_Work order_
Filter these entries down to the lines that hold the word "smoothstep", and show each of them.

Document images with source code
--------------------------------------------------
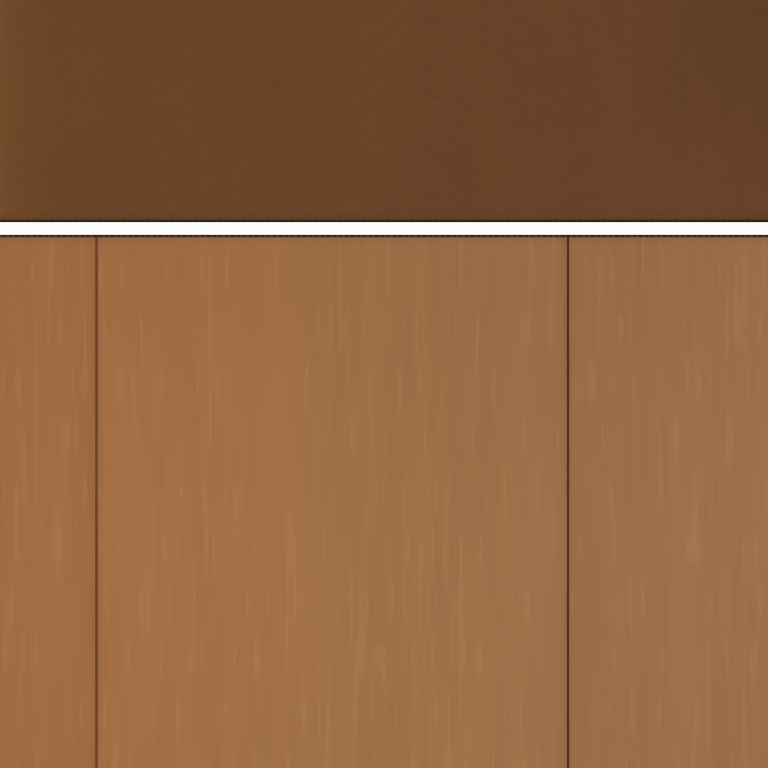
A Shadertoy shader for this texture:

```glsl
// Wood panelling below a plain dark board, parted by a bright strip.
// The grain is value noise stretched along y in several octaves; the seams
// and the strip are smoothed distance bands, the strip edged by fine hatching.

const vec3 WOOD_LIGHT  = vec3(0.655, 0.472, 0.308);
const vec3 WOOD_DARK   = vec3(0.585, 0.405, 0.255);
const vec3 BOARD       = vec3(0.408, 0.270, 0.158);
const vec3 STRIP       = vec3(0.992, 0.992, 0.984);
const vec3 EDGE        = vec3(0.170, 0.120, 0.080);
const vec3 SEAM_LEFT   = vec3(0.400, 0.235, 0.125);
const vec3 SEAM_RIGHT  = vec3(0.300, 0.160, 0.100);

const float STRIP_Y      = 0.7025;  // centre of the strip
const float STRIP_HALF   = 0.0082;
const float EDGE_HALF    = 0.0016;  // hatched line on either side
const float HATCH_COUNT  = 128.0;
const float SEAM_FIRST   = 0.1257;
const float SEAM_SPACING = 0.6139;
const float SEAM_HALF    = 0.0016;
const float GRAIN        = 0.050;   // strength of the wood streaks
const float BOARD_GRAIN  = 0.012;

float hash(vec2 p) {
    return fract(sin(dot(p, vec2(127.1, 311.7))) * 43758.55);
}

float noise(vec2 p) {
    vec2 cell = floor(p), f = fract(p);
    f = f * f * (3.0 - 2.0 * f);
    return mix(mix(hash(cell), hash(cell + vec2(1.0, 0.0)), f.x),
               mix(hash(cell + vec2(0.0, 1.0)), hash(cell + 1.0), f.x), f.y);
}

// Streaks from broad to fine, roughly within -0.5 to 0.5
float grain(vec2 p) {
    float sum = 0.0, weight = 0.36;
    vec2 scale = vec2(12.0, 1.3);
    for (int i = 0; i < 4; i++) {
        sum += weight * (noise(p * scale + float(i) * 17.3) - 0.5);
        scale *= vec2(2.7, 2.3);
        weight *= 0.85;
    }
    return sum;
}

// Coverage of a band of the given half width, smoothed over one pixel
float band(float dist, float halfWidth, float px) {
    return 1.0 - smoothstep(halfWidth - 0.6 * px, halfWidth + 0.6 * px, abs(dist));
}

vec3 woodPanels(vec2 uv, float px) {
    float panel = floor((uv.x - SEAM_FIRST) / SEAM_SPACING);
    float streaks = grain(uv + vec2(panel * 5.7, 0.0));

    // Broad tone: darker at the left and right panels and near the top
    float tone = 0.64 - 0.15 * abs(panel);
    tone += 0.16 * (noise(uv * vec2(5.0, 2.0) + 4.0) - 0.5);
    tone -= 0.30 * smoothstep(0.25, 0.70, uv.y);
    vec3 col = mix(WOOD_DARK, WOOD_LIGHT, tone);
    col *= mix(vec3(1.02, 0.985, 0.95), vec3(0.985, 1.0, 1.02),
               smoothstep(0.0, 0.9, uv.x));
    col *= 1.0 + GRAIN * 1.6 * streaks;

    // Thin pale fibres
    float fibre = noise(uv * vec2(190.0, 14.0) + 31.0);
    col += 0.022 * smoothstep(0.68, 1.0, fibre);

    // Seams with a soft shadow on both sides
    float nearest = floor((uv.x - SEAM_FIRST) / SEAM_SPACING + 0.5);
    float dist = uv.x - SEAM_FIRST - nearest * SEAM_SPACING;
    vec3 seamColor = mix(SEAM_LEFT, SEAM_RIGHT, clamp(nearest, 0.0, 1.0));
    col *= 1.0 - 0.10 * exp(-abs(dist) / 0.004);
    return mix(col, seamColor, 0.85 * band(dist, SEAM_HALF, px));
}

vec3 darkBoard(vec2 uv) {
    vec3 col = BOARD;
    col *= 1.0 + 0.10 * exp(-uv.x / 0.025);
    col *= mix(vec3(1.01, 1.01, 0.97), vec3(0.98, 0.97, 1.02), uv.x);
    col *= 1.0 - 0.06 * smoothstep(0.75, 1.0, uv.x) * smoothstep(0.7, 1.0, uv.y);
    float mottle = noise(uv * vec2(110.0, 150.0)) + noise(uv * vec2(25.0, 9.0)) - 1.0;
    return col * (1.0 + 2.0 * BOARD_GRAIN * mottle);
}

void mainImage(out vec4 fragColor, in vec2 fragCoord) {
    vec2 uv = fragCoord / iResolution.xy;
    float px = 1.0 / iResolution.y;
    float fromStrip = uv.y - STRIP_Y;

    vec3 col = mix(woodPanels(uv, px), darkBoard(uv),
                   smoothstep(-px, px, fromStrip));

    // Slanted hatching along both edges of the strip
    float outside = abs(fromStrip) - STRIP_HALF - EDGE_HALF;
    float slant = uv.x + 1.2 * fromStrip;
    float hatch = 0.5 + 0.5 * sin(6.28318 * HATCH_COUNT * slant);
    float edge = band(outside, EDGE_HALF, px) * mix(0.55, 0.95, hatch);
    col *= 1.0 - 0.15 * exp(-max(outside, 0.0) / 0.004);
    col = mix(col, EDGE, edge);

    // Bright strip
    col = mix(col, STRIP, band(fromStrip, STRIP_HALF, px));
    fragColor = vec4(col, 1.0);
}
```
--------------------------------------------------
_Solution_
    return 1.0 - smoothstep(halfWidth - 0.6 * px, halfWidth + 0.6 * px, abs(dist));
    tone -= 0.30 * smoothstep(0.25, 0.70, uv.y);
               smoothstep(0.0, 0.9, uv.x));
    col += 0.022 * smoothstep(0.68, 1.0, fibre);
    col *= 1.0 - 0.06 * smoothstep(0.75, 1.0, uv.x) * smoothstep(0.7, 1.0, uv.y);
                   smoothstep(-px, px, fromStrip));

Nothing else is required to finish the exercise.